Stored data
[Start of section]

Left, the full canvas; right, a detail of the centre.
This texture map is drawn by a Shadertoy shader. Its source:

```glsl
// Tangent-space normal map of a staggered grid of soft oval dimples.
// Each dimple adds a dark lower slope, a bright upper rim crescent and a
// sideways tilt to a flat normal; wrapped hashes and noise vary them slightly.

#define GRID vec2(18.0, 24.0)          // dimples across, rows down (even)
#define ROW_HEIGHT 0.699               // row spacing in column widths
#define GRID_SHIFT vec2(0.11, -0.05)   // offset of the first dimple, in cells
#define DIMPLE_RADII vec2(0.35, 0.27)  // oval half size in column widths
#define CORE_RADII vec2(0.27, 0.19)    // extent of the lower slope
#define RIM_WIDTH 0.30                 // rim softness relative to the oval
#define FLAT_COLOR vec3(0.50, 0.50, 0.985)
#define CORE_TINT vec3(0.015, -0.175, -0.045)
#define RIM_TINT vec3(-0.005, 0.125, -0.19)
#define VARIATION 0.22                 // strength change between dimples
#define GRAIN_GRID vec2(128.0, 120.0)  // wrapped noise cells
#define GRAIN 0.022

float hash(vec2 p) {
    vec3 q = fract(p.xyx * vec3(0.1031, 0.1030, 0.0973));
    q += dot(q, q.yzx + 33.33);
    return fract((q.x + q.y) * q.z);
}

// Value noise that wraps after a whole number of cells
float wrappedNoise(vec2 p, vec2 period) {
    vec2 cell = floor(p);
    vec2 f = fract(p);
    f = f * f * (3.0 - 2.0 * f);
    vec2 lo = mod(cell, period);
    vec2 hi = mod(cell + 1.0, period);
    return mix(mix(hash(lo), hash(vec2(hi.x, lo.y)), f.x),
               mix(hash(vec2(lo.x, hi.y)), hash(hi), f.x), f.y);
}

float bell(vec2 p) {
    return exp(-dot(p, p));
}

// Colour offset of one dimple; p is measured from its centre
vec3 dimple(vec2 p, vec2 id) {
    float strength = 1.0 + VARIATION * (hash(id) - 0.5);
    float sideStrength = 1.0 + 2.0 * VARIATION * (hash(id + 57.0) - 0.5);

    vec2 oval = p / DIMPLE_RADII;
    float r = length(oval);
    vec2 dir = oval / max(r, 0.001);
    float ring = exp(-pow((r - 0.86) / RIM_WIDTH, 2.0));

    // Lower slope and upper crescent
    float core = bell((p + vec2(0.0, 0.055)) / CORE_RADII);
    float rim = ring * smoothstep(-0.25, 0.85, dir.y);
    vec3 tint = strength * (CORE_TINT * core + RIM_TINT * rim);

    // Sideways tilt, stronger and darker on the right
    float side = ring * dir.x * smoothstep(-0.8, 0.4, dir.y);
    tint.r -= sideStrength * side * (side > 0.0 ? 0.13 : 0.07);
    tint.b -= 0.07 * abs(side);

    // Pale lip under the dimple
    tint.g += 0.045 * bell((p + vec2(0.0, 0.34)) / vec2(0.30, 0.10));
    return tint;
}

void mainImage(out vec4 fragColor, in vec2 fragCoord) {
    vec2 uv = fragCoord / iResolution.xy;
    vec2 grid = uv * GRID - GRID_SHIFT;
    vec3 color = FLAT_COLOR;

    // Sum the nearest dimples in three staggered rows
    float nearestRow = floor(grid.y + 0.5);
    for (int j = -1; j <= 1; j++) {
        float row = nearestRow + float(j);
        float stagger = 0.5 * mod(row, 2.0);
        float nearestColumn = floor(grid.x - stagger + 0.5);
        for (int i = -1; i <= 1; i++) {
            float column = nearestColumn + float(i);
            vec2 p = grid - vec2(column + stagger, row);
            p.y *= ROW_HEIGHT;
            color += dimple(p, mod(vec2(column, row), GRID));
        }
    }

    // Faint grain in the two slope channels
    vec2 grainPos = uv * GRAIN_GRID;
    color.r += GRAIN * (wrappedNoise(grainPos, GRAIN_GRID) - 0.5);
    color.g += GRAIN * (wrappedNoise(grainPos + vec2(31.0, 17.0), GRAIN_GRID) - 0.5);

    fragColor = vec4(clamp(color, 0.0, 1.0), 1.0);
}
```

[End of section]

Goal of the exercise
For the string "rows", go through the entries above and copy each line where it occurs.

Response
#define GRID vec2(18.0, 24.0)          // dimples across, rows down (even)
    // Sum the nearest dimples in three staggered rows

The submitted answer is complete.